### Task requirements
This task calls for the complete listing below, reproduced exactly.

### Excerpted data
▼

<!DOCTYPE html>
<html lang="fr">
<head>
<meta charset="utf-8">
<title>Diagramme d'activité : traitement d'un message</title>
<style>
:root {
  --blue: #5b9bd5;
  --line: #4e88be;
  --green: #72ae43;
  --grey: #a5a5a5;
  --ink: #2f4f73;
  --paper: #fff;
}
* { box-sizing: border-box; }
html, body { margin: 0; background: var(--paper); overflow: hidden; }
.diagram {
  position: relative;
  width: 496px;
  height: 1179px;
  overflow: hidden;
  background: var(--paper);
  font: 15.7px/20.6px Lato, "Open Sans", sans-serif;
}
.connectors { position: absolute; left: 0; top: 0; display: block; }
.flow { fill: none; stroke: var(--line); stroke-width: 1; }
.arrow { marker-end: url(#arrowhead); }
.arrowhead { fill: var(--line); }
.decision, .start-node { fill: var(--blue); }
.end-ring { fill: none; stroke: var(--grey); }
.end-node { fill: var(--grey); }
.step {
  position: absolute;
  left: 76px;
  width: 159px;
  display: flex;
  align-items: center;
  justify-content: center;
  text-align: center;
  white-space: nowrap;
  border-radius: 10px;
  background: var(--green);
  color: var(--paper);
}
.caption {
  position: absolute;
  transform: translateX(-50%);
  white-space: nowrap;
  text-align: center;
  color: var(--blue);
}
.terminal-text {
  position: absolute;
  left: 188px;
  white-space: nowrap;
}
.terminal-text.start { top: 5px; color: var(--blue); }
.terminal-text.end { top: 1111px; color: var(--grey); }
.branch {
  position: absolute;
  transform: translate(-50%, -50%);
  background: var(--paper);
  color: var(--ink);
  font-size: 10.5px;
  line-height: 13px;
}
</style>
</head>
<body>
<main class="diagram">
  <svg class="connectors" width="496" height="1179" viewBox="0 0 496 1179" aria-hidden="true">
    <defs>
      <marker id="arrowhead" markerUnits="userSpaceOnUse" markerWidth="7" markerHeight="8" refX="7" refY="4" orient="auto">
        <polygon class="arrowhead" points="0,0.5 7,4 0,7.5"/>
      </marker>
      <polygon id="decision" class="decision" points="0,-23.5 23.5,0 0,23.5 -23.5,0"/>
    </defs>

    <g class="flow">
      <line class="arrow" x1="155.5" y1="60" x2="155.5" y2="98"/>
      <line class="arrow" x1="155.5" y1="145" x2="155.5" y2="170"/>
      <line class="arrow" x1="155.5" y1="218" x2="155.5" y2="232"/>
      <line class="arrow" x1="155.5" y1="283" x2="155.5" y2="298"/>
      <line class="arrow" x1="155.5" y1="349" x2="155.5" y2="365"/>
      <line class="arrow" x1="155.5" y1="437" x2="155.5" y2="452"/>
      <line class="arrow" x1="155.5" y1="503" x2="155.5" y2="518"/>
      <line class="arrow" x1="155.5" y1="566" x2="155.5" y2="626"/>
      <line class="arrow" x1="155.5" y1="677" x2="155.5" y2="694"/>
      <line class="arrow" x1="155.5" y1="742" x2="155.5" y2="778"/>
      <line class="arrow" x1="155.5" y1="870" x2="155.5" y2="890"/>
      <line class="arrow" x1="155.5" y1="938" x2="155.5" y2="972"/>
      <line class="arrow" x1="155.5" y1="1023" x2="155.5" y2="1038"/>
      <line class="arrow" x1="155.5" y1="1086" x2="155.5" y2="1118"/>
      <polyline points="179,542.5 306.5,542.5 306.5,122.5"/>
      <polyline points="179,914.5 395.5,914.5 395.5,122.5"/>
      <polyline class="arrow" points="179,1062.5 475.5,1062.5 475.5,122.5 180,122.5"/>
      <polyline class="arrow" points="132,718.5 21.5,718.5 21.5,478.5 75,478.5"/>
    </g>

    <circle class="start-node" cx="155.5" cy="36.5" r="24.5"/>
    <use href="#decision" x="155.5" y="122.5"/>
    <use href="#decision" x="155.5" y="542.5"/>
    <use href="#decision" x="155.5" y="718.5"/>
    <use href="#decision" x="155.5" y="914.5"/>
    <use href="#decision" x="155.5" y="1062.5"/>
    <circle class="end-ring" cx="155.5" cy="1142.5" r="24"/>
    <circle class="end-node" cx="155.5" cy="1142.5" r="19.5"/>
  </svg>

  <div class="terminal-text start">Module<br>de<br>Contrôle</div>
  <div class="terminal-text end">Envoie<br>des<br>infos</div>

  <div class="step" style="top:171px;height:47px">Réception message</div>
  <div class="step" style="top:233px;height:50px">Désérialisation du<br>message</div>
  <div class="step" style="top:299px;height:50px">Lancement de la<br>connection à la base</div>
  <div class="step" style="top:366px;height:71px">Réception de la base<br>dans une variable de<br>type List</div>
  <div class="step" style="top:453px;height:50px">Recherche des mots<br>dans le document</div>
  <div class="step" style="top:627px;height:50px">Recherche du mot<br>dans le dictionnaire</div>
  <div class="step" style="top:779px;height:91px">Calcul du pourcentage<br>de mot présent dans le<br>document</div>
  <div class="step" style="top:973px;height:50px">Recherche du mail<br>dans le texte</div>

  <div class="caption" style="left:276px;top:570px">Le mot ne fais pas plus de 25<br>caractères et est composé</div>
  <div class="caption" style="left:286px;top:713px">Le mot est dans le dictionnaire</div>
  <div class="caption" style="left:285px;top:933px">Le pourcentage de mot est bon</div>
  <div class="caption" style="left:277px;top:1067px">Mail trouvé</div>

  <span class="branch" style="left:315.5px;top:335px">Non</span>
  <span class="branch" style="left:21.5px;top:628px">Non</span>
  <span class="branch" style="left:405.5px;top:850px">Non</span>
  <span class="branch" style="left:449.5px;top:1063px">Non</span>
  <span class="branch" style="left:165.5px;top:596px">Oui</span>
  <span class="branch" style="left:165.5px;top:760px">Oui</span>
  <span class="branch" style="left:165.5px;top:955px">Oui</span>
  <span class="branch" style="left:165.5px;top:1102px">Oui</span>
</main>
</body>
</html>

▲

### Result of the exercise
<!DOCTYPE html>
<html lang="fr">
<head>
<meta charset="utf-8">
<title>Diagramme d'activité : traitement d'un message</title>
<style>
:root {
  --blue: #5b9bd5;
  --line: #4e88be;
  --green: #72ae43;
  --grey: #a5a5a5;
  --ink: #2f4f73;
  --paper: #fff;
}
* { box-sizing: border-box; }
html, body { margin: 0; background: var(--paper); overflow: hidden; }
.diagram {
  position: relative;
  width: 496px;
  height: 1179px;
  overflow: hidden;
  background: var(--paper);
  font: 15.7px/20.6px Lato, "Open Sans", sans-serif;
}
.connectors { position: absolute; left: 0; top: 0; display: block; }
.flow { fill: none; stroke: var(--line); stroke-width: 1; }
.arrow { marker-end: url(#arrowhead); }
.arrowhead { fill: var(--line); }
.decision, .start-node { fill: var(--blue); }
.end-ring { fill: none; stroke: var(--grey); }
.end-node { fill: var(--grey); }
.step {
  position: absolute;
  left: 76px;
  width: 159px;
  display: flex;
  align-items: center;
  justify-content: center;
  text-align: center;
  white-space: nowrap;
  border-radius: 10px;
  background: var(--green);
  color: var(--paper);
}
.caption {
  position: absolute;
  transform: translateX(-50%);
  white-space: nowrap;
  text-align: center;
  color: var(--blue);
}
.terminal-text {
  position: absolute;
  left: 188px;
  white-space: nowrap;
}
.terminal-text.start { top: 5px; color: var(--blue); }
.terminal-text.end { top: 1111px; color: var(--grey); }
.branch {
  position: absolute;
  transform: translate(-50%, -50%);
  background: var(--paper);
  color: var(--ink);
  font-size: 10.5px;
  line-height: 13px;
}
</style>
</head>
<body>
<main class="diagram">
  <svg class="connectors" width="496" height="1179" viewBox="0 0 496 1179" aria-hidden="true">
    <defs>
      <marker id="arrowhead" markerUnits="userSpaceOnUse" markerWidth="7" markerHeight="8" refX="7" refY="4" orient="auto">
        <polygon class="arrowhead" points="0,0.5 7,4 0,7.5"/>
      </marker>
      <polygon id="decision" class="decision" points="0,-23.5 23.5,0 0,23.5 -23.5,0"/>
    </defs>

    <g class="flow">
      <line class="arrow" x1="155.5" y1="60" x2="155.5" y2="98"/>
      <line class="arrow" x1="155.5" y1="145" x2="155.5" y2="170"/>
      <line class="arrow" x1="155.5" y1="218" x2="155.5" y2="232"/>
      <line class="arrow" x1="155.5" y1="283" x2="155.5" y2="298"/>
      <line class="arrow" x1="155.5" y1="349" x2="155.5" y2="365"/>
      <line class="arrow" x1="155.5" y1="437" x2="155.5" y2="452"/>
      <line class="arrow" x1="155.5" y1="503" x2="155.5" y2="518"/>
      <line class="arrow" x1="155.5" y1="566" x2="155.5" y2="626"/>
      <line class="arrow" x1="155.5" y1="677" x2="155.5" y2="694"/>
      <line class="arrow" x1="155.5" y1="742" x2="155.5" y2="778"/>
      <line class="arrow" x1="155.5" y1="870" x2="155.5" y2="890"/>
      <line class="arrow" x1="155.5" y1="938" x2="155.5" y2="972"/>
      <line class="arrow" x1="155.5" y1="1023" x2="155.5" y2="1038"/>
      <line class="arrow" x1="155.5" y1="1086" x2="155.5" y2="1118"/>
      <polyline points="179,542.5 306.5,542.5 306.5,122.5"/>
      <polyline points="179,914.5 395.5,914.5 395.5,122.5"/>
      <polyline class="arrow" points="179,1062.5 475.5,1062.5 475.5,122.5 180,122.5"/>
      <polyline class="arrow" points="132,718.5 21.5,718.5 21.5,478.5 75,478.5"/>
    </g>

    <circle class="start-node" cx="155.5" cy="36.5" r="24.5"/>
    <use href="#decision" x="155.5" y="122.5"/>
    <use href="#decision" x="155.5" y="542.5"/>
    <use href="#decision" x="155.5" y="718.5"/>
    <use href="#decision" x="155.5" y="914.5"/>
    <use href="#decision" x="155.5" y="1062.5"/>
    <circle class="end-ring" cx="155.5" cy="1142.5" r="24"/>
    <circle class="end-node" cx="155.5" cy="1142.5" r="19.5"/>
  </svg>

  <div class="terminal-text start">Module<br>de<br>Contrôle</div>
  <div class="terminal-text end">Envoie<br>des<br>infos</div>

  <div class="step" style="top:171px;height:47px">Réception message</div>
  <div class="step" style="top:233px;height:50px">Désérialisation du<br>message</div>
  <div class="step" style="top:299px;height:50px">Lancement de la<br>connection à la base</div>
  <div class="step" style="top:366px;height:71px">Réception de la base<br>dans une variable de<br>type List</div>
  <div class="step" style="top:453px;height:50px">Recherche des mots<br>dans le document</div>
  <div class="step" style="top:627px;height:50px">Recherche du mot<br>dans le dictionnaire</div>
  <div class="step" style="top:779px;height:91px">Calcul du pourcentage<br>de mot présent dans le<br>document</div>
  <div class="step" style="top:973px;height:50px">Recherche du mail<br>dans le texte</div>

  <div class="caption" style="left:276px;top:570px">Le mot ne fais pas plus de 25<br>caractères et est composé</div>
  <div class="caption" style="left:286px;top:713px">Le mot est dans le dictionnaire</div>
  <div class="caption" style="left:285px;top:933px">Le pourcentage de mot est bon</div>
  <div class="caption" style="left:277px;top:1067px">Mail trouvé</div>

  <span class="branch" style="left:315.5px;top:335px">Non</span>
  <span class="branch" style="left:21.5px;top:628px">Non</span>
  <span class="branch" style="left:405.5px;top:850px">Non</span>
  <span class="branch" style="left:449.5px;top:1063px">Non</span>
  <span class="branch" style="left:165.5px;top:596px">Oui</span>
  <span class="branch" style="left:165.5px;top:760px">Oui</span>
  <span class="branch" style="left:165.5px;top:955px">Oui</span>
  <span class="branch" style="left:165.5px;top:1102px">Oui</span>
</main>
</body>
</html>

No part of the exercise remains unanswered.